Working Remotely? Be Aware of these Home Office Scams

Working remotely from home offers undeniable perks — such as zero commute and a more flexible schedule.


However, while every day may be casual Friday, one thing you can't take lightly is online security.

If you're working from home temporarily or permanently, knowing how to protect yourself from cybercrime belongs at the top of your daily to-do list. You take steps to protect your personal information online, and your home office should be a priority, too.

But first, you need to understand the most important steps to take — and the biggest security risks to watch out for — when working remotely.

Working remotely can boost your fraud risk profile

You may not think twice about logging on to your computer or mobile device for work, but doing so can put you at risk for fraud in more ways than one.

That's because it's easier to hack people than machines, says Nic White, global fraud prevention head for Citi Commercial Bank.

“Cybersecurity has improved significantly over recent years, so criminals are increasingly targeting people, tricking them into voluntarily handing over information or sending a payment to an unintended beneficiary,” White says.

For example, White says one of the most popular tactics used by fraudsters is business email compromise (BEC) scams. These rely on the use of seemingly legitimate-looking emails to defraud remote workers and small business owners. BEC scam victims unknowingly send money transfers to criminals, believing the recipients are legitimate business contacts.

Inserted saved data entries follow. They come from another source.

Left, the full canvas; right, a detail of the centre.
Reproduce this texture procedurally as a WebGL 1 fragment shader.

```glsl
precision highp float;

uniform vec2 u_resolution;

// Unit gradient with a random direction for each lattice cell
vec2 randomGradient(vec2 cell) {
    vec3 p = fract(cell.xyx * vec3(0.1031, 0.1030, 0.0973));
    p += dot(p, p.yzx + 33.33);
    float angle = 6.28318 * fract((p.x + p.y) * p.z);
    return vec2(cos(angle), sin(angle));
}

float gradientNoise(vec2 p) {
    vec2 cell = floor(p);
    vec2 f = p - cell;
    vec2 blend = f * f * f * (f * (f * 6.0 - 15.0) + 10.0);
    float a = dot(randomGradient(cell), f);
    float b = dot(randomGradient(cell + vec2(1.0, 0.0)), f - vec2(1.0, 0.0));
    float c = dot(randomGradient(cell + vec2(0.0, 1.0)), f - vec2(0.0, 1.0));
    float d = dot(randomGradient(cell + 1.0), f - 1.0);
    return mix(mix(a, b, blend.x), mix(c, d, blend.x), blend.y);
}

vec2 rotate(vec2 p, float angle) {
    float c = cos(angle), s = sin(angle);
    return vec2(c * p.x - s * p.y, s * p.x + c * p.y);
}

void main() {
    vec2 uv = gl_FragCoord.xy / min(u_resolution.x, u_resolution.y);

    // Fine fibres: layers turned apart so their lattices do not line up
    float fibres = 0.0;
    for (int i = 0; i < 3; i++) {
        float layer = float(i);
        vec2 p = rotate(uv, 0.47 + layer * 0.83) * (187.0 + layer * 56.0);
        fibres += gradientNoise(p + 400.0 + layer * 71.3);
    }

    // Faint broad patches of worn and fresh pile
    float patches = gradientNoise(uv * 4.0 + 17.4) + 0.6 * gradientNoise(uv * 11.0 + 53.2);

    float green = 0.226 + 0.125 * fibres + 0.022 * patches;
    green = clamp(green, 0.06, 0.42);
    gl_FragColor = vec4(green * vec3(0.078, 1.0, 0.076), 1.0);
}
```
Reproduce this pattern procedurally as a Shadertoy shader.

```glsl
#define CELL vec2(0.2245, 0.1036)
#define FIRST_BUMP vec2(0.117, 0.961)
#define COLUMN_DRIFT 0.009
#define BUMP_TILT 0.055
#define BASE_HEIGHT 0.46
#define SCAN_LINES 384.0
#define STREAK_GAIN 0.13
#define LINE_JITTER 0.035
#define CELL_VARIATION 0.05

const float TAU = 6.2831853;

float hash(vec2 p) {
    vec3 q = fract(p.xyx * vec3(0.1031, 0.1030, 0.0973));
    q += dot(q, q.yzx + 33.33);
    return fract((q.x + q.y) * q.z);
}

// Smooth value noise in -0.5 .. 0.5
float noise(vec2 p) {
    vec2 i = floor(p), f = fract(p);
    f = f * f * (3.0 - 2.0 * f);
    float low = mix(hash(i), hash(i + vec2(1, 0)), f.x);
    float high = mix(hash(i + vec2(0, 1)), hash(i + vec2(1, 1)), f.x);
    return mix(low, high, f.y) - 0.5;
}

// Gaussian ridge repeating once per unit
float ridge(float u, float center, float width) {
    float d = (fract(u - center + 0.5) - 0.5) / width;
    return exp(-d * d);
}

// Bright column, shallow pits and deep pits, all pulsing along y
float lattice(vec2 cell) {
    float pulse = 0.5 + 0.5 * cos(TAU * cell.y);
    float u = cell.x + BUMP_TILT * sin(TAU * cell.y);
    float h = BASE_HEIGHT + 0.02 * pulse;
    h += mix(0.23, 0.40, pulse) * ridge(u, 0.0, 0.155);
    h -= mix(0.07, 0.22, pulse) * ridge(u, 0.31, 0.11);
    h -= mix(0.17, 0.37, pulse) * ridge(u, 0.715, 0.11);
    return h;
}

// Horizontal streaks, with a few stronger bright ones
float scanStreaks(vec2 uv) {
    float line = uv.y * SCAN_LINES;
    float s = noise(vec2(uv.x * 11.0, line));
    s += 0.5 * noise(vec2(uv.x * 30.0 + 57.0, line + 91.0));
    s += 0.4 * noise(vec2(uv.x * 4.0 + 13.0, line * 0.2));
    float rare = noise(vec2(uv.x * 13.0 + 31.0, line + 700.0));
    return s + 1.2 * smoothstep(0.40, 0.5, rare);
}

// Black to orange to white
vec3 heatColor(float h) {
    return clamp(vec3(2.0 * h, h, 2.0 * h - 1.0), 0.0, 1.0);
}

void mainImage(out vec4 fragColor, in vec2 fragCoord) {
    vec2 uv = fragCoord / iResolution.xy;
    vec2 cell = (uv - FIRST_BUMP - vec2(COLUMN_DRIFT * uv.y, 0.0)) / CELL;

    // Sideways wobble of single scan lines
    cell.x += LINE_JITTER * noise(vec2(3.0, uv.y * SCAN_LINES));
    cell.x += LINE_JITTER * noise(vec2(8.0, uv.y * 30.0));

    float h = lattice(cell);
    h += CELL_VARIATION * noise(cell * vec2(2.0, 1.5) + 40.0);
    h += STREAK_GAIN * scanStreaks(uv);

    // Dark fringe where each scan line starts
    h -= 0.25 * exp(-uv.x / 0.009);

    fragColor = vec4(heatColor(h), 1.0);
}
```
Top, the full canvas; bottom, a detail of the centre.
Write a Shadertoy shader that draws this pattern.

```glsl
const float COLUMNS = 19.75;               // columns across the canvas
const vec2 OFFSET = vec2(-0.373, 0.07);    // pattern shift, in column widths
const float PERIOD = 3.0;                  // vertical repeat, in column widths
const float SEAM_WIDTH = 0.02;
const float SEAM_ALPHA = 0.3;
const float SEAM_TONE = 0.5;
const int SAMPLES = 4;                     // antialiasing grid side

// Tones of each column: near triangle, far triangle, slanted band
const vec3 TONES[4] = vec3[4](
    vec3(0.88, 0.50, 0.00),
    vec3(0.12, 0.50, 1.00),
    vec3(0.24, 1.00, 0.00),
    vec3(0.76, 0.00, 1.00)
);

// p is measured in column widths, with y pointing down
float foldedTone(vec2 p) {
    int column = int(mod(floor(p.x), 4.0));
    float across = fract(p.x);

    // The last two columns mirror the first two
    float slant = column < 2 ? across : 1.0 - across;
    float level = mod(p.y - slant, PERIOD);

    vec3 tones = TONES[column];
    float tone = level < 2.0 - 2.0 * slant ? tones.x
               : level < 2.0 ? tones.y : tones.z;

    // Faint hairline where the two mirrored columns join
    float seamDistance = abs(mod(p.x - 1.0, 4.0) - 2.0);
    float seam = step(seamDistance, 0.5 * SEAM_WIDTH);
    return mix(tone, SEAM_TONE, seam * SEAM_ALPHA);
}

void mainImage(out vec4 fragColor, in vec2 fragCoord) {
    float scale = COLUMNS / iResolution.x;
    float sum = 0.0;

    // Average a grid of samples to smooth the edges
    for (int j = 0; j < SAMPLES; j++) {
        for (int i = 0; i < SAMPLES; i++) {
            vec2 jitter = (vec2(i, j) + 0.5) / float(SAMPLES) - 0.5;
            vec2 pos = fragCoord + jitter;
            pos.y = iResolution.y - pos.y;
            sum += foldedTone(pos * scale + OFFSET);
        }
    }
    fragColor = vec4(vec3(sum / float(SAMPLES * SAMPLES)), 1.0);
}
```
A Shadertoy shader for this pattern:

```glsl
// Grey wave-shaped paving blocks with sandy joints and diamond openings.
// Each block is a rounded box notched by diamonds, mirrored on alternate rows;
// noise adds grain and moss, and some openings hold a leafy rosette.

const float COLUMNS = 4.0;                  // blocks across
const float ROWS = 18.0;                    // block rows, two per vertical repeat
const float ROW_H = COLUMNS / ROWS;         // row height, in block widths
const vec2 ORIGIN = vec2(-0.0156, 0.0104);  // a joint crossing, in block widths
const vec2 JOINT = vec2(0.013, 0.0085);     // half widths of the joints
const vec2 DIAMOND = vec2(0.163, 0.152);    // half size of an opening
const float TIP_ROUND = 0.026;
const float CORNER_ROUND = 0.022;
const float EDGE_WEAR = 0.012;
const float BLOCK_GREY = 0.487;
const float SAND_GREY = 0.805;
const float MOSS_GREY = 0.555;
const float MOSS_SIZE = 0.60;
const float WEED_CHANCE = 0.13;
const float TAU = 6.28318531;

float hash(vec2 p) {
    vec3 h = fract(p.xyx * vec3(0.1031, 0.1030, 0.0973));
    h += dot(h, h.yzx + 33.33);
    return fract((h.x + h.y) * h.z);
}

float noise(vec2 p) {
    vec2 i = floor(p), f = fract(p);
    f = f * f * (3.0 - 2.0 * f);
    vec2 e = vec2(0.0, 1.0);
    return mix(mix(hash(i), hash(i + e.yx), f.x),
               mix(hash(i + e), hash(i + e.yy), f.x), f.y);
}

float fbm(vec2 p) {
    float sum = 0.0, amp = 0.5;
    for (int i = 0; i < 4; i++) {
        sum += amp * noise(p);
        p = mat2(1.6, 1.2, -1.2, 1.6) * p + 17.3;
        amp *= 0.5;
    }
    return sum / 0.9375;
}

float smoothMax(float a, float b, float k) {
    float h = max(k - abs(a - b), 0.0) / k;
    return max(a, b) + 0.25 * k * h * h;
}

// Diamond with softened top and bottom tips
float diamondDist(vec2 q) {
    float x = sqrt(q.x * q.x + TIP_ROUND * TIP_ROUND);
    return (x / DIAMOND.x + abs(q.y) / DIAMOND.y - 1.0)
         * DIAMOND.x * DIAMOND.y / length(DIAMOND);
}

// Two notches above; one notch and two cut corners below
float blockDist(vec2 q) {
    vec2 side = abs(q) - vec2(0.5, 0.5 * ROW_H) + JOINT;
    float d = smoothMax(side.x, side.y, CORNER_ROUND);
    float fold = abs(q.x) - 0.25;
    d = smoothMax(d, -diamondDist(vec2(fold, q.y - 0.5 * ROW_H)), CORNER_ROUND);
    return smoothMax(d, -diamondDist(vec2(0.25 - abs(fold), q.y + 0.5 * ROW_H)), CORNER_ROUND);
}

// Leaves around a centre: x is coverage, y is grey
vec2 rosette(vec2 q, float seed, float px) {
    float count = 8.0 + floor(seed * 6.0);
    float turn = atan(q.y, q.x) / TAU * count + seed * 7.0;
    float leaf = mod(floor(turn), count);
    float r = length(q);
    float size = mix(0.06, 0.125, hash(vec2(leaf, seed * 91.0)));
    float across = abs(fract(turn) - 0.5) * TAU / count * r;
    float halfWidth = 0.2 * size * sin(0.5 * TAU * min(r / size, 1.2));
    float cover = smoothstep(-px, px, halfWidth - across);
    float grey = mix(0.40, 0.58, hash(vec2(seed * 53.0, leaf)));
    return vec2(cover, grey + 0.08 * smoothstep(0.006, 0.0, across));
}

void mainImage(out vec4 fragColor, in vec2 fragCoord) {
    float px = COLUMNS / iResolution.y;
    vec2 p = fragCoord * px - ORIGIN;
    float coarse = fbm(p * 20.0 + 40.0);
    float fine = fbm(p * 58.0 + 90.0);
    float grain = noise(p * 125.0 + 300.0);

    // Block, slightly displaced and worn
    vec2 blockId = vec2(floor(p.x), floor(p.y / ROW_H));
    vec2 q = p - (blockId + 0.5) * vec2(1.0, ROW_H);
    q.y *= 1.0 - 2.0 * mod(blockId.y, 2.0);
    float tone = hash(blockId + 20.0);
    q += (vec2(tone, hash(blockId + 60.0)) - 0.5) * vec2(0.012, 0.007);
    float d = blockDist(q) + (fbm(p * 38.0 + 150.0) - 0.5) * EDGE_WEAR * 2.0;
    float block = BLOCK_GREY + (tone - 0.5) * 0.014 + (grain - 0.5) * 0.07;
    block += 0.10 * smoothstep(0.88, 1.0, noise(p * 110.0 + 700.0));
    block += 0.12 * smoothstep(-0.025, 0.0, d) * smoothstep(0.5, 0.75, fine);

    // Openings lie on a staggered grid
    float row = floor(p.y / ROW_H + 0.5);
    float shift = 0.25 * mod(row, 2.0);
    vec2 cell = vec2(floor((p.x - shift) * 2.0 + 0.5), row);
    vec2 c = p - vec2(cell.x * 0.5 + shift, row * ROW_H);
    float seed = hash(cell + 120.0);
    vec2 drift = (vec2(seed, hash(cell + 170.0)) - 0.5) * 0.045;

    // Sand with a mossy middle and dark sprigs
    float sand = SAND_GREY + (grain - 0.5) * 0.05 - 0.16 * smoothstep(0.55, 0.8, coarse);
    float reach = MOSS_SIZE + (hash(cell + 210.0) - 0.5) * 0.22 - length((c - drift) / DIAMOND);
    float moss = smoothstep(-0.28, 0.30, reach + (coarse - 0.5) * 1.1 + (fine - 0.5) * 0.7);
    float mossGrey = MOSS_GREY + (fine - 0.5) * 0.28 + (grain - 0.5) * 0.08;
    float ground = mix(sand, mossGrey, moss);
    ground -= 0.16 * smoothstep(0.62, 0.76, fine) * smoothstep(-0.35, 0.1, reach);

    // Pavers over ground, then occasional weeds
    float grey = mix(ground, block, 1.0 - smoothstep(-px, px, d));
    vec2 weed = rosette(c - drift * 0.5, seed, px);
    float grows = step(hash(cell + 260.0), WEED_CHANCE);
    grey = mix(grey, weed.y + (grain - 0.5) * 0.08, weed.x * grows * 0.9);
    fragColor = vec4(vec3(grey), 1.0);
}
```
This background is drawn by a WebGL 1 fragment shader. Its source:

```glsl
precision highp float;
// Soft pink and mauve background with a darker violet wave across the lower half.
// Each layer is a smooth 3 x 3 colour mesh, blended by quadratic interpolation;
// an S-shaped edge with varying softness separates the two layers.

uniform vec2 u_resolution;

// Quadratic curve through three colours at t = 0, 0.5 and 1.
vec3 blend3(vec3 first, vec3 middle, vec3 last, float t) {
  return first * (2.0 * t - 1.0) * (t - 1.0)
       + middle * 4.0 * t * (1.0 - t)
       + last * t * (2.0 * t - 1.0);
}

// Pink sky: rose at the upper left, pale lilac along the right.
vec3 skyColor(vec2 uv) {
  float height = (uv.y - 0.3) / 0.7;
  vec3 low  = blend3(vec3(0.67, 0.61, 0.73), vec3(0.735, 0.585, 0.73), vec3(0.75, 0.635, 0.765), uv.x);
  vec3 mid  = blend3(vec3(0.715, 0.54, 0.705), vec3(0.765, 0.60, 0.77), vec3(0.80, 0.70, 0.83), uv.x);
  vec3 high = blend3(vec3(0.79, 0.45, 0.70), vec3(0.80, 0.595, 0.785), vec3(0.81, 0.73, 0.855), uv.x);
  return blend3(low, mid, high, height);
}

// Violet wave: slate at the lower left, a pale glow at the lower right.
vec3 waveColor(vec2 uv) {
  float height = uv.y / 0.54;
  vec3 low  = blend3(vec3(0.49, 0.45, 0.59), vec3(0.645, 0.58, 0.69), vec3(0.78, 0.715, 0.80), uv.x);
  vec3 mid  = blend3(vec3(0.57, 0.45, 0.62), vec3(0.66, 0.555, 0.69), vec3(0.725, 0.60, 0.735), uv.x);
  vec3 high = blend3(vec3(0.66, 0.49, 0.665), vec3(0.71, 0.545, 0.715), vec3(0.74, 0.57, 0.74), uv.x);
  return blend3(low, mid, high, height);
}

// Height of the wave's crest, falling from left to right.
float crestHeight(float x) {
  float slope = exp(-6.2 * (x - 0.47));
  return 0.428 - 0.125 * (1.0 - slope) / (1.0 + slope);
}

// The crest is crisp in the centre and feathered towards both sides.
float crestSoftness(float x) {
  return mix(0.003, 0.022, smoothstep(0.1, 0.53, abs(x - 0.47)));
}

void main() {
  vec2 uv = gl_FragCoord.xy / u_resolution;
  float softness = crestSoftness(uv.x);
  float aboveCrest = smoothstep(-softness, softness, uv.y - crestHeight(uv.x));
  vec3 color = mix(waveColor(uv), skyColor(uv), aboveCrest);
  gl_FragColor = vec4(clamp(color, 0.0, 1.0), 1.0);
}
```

If you find you're interfacing more with business contacts who are working out of the office, be especially watchful against BEC scams, as fraudsters might use the pretense of remote work as a reason you need to suddenly send payments or funds to a new and unfamiliar account.